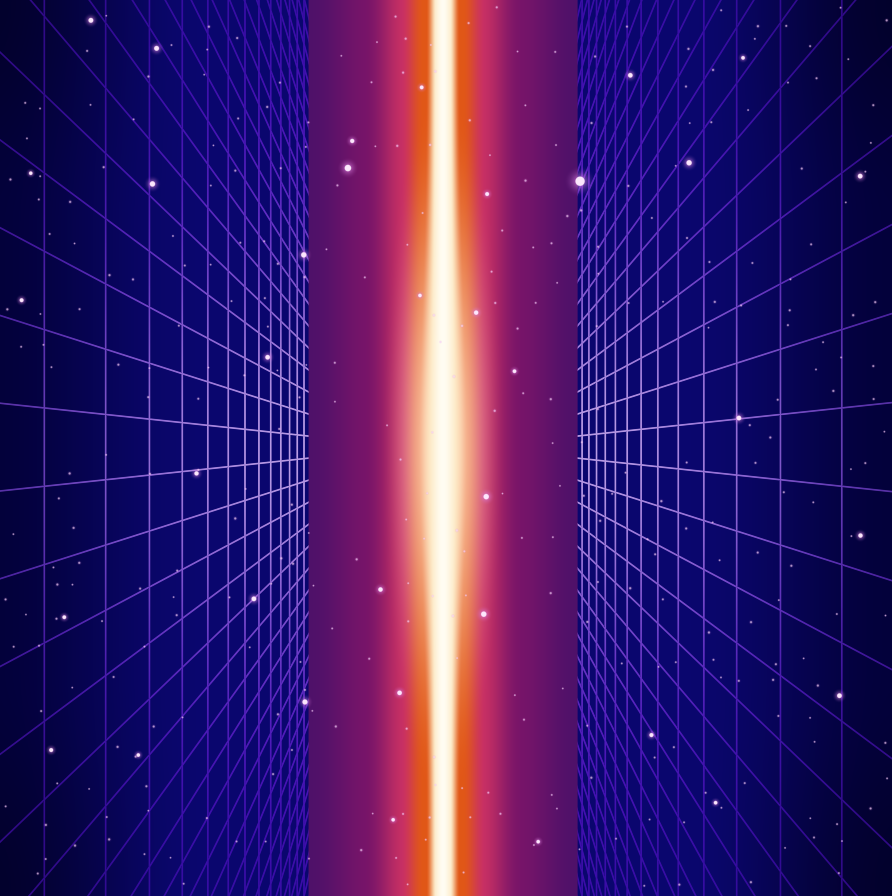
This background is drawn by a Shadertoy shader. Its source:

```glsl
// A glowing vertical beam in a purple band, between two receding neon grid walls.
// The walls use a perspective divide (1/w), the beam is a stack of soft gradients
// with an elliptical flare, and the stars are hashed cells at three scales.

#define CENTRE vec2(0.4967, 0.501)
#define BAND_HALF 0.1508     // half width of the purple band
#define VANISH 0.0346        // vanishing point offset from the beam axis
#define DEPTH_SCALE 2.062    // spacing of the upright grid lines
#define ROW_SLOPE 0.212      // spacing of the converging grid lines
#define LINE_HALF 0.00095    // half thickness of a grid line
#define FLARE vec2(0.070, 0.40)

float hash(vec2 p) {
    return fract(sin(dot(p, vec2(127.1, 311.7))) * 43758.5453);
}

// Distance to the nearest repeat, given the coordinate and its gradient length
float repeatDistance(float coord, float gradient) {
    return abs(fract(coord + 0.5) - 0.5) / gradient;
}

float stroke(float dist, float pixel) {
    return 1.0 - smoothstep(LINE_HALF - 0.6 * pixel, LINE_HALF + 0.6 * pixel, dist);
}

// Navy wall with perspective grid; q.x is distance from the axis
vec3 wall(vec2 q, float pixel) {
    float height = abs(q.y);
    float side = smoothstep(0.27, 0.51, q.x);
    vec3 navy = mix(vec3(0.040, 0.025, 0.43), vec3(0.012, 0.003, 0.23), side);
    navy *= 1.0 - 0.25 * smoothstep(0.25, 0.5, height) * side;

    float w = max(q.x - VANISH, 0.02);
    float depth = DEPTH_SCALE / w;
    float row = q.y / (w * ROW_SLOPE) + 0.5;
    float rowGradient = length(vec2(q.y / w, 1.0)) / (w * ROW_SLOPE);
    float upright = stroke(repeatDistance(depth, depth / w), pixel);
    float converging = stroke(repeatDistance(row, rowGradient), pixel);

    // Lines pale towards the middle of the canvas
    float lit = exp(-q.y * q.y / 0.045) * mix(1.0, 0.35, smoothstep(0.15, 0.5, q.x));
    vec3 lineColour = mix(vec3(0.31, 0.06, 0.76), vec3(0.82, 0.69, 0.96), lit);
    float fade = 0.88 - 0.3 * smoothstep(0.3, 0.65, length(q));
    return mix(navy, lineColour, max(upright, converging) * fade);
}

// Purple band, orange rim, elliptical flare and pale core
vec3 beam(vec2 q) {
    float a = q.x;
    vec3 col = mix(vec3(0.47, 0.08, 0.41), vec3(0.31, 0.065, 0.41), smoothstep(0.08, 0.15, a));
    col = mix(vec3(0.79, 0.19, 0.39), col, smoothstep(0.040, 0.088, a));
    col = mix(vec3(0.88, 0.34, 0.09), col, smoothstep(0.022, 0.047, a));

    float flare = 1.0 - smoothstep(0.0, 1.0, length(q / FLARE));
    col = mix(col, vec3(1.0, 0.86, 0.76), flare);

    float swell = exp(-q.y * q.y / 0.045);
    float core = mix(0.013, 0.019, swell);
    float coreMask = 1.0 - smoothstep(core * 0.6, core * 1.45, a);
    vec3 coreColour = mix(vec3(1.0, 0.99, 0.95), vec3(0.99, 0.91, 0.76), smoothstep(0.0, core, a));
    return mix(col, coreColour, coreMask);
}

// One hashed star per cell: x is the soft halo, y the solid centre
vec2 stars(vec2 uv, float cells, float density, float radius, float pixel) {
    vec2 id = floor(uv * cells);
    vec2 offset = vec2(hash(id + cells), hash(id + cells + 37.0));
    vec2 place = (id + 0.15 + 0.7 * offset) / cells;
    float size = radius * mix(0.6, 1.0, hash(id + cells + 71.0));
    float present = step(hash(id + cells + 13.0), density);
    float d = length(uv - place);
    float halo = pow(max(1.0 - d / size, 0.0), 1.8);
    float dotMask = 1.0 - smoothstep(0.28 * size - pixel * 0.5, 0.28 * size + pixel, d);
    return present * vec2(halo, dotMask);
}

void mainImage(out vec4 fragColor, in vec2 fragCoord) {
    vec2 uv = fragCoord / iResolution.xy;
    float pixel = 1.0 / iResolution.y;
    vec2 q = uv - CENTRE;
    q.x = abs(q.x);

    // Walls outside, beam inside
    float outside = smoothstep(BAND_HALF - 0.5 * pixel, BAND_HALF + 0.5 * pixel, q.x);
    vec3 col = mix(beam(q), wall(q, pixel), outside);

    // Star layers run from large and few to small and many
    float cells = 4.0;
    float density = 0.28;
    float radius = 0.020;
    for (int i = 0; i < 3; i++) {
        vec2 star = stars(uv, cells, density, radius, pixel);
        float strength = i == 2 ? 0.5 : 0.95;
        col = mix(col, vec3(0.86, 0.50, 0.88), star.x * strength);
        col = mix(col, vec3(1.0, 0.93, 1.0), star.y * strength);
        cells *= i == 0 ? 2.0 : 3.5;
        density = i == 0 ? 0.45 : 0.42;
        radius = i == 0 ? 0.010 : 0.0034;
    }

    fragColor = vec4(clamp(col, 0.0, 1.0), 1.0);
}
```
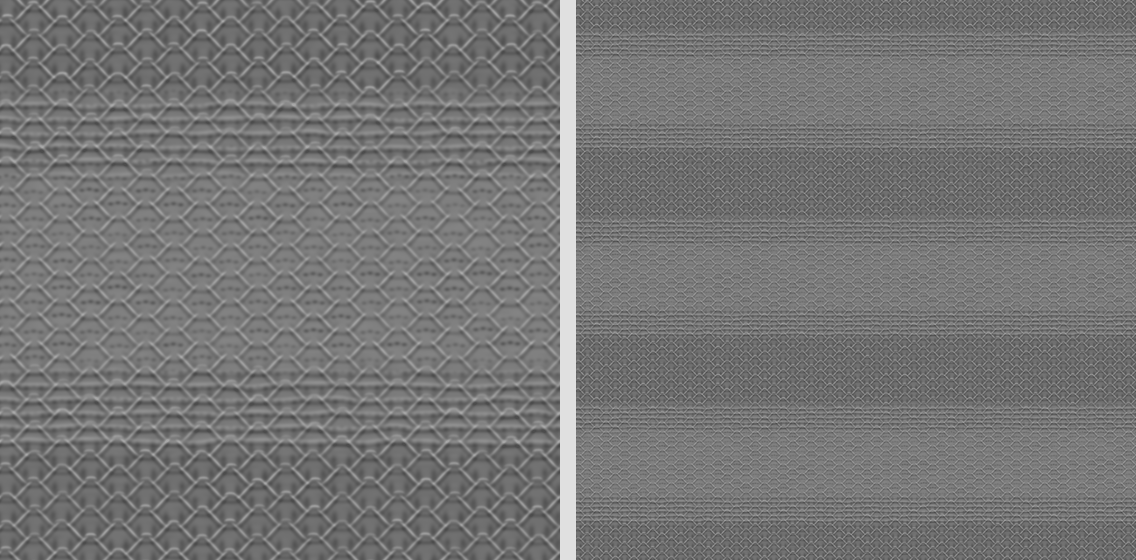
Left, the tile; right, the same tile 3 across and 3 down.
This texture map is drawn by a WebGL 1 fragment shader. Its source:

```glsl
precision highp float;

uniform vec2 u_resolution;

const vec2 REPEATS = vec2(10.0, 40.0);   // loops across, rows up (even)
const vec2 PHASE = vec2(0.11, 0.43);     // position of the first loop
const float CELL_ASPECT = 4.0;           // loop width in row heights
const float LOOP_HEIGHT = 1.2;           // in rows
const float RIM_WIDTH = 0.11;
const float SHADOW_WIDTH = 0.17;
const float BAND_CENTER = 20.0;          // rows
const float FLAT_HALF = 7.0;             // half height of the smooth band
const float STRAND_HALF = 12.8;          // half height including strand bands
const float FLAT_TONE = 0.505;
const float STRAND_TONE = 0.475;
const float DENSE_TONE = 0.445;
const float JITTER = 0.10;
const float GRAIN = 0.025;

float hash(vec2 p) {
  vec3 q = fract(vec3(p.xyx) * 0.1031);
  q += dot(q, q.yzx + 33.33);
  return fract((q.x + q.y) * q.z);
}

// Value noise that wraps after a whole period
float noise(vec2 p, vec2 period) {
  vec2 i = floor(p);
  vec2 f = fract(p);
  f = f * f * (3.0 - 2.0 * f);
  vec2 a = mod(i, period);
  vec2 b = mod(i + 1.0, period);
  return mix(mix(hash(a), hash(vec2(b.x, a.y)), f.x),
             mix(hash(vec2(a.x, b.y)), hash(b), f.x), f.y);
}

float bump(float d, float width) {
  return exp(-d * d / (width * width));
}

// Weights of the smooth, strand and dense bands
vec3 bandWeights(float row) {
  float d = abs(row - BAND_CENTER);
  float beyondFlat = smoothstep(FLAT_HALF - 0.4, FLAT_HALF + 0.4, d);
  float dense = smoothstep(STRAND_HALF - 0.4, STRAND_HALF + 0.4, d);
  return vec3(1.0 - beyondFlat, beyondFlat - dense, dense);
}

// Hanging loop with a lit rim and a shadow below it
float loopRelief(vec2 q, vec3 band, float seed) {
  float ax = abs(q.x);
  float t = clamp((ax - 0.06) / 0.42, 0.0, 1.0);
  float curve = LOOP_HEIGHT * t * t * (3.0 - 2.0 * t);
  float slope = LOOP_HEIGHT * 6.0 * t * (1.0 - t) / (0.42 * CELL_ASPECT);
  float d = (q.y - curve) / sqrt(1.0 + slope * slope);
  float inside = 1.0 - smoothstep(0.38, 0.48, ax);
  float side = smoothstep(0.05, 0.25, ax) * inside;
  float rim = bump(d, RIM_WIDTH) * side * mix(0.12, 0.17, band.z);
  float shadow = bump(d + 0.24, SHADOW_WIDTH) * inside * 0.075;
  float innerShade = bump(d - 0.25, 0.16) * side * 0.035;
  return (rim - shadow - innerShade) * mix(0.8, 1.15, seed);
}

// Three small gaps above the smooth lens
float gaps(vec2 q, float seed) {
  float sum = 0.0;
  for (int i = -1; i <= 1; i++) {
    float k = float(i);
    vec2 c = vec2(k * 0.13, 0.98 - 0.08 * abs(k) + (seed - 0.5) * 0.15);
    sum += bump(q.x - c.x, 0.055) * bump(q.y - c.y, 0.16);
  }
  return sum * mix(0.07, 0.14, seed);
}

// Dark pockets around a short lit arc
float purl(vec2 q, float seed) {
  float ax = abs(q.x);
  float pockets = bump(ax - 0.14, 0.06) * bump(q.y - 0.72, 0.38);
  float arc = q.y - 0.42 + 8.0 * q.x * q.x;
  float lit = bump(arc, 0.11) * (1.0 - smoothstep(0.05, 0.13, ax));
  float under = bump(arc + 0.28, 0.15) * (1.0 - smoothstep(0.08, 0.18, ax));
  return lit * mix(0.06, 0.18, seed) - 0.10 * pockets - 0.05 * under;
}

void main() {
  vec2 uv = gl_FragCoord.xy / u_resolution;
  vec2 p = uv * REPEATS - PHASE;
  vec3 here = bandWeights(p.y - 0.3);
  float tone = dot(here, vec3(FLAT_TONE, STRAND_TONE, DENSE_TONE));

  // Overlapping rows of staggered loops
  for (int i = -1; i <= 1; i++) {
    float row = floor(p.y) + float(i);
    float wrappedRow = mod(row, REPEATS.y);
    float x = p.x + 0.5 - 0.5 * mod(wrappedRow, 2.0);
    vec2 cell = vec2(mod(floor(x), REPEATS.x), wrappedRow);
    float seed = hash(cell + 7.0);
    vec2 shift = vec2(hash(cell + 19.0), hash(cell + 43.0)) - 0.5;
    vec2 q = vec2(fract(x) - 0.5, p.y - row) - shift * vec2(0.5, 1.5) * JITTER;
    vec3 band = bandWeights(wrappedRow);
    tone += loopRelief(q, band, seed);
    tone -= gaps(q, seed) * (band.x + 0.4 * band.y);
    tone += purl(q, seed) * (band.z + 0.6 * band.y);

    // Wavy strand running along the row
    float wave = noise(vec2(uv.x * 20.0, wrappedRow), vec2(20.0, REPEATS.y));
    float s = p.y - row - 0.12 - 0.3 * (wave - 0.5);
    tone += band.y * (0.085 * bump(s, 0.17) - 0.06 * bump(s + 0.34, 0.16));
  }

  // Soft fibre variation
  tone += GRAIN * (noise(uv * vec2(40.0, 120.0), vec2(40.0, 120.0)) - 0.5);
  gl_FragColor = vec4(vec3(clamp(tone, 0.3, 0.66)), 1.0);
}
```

:::::

= YOUR GOAL =
Would you please return all lines of the data that include the word "REPEATS"?

= RESPONSE FOR THIS EXERCISE =
const vec2 REPEATS = vec2(10.0, 40.0);   // loops across, rows up (even)
  vec2 p = uv * REPEATS - PHASE;
    float wrappedRow = mod(row, REPEATS.y);
    vec2 cell = vec2(mod(floor(x), REPEATS.x), wrappedRow);
    float wave = noise(vec2(uv.x * 20.0, wrappedRow), vec2(20.0, REPEATS.y));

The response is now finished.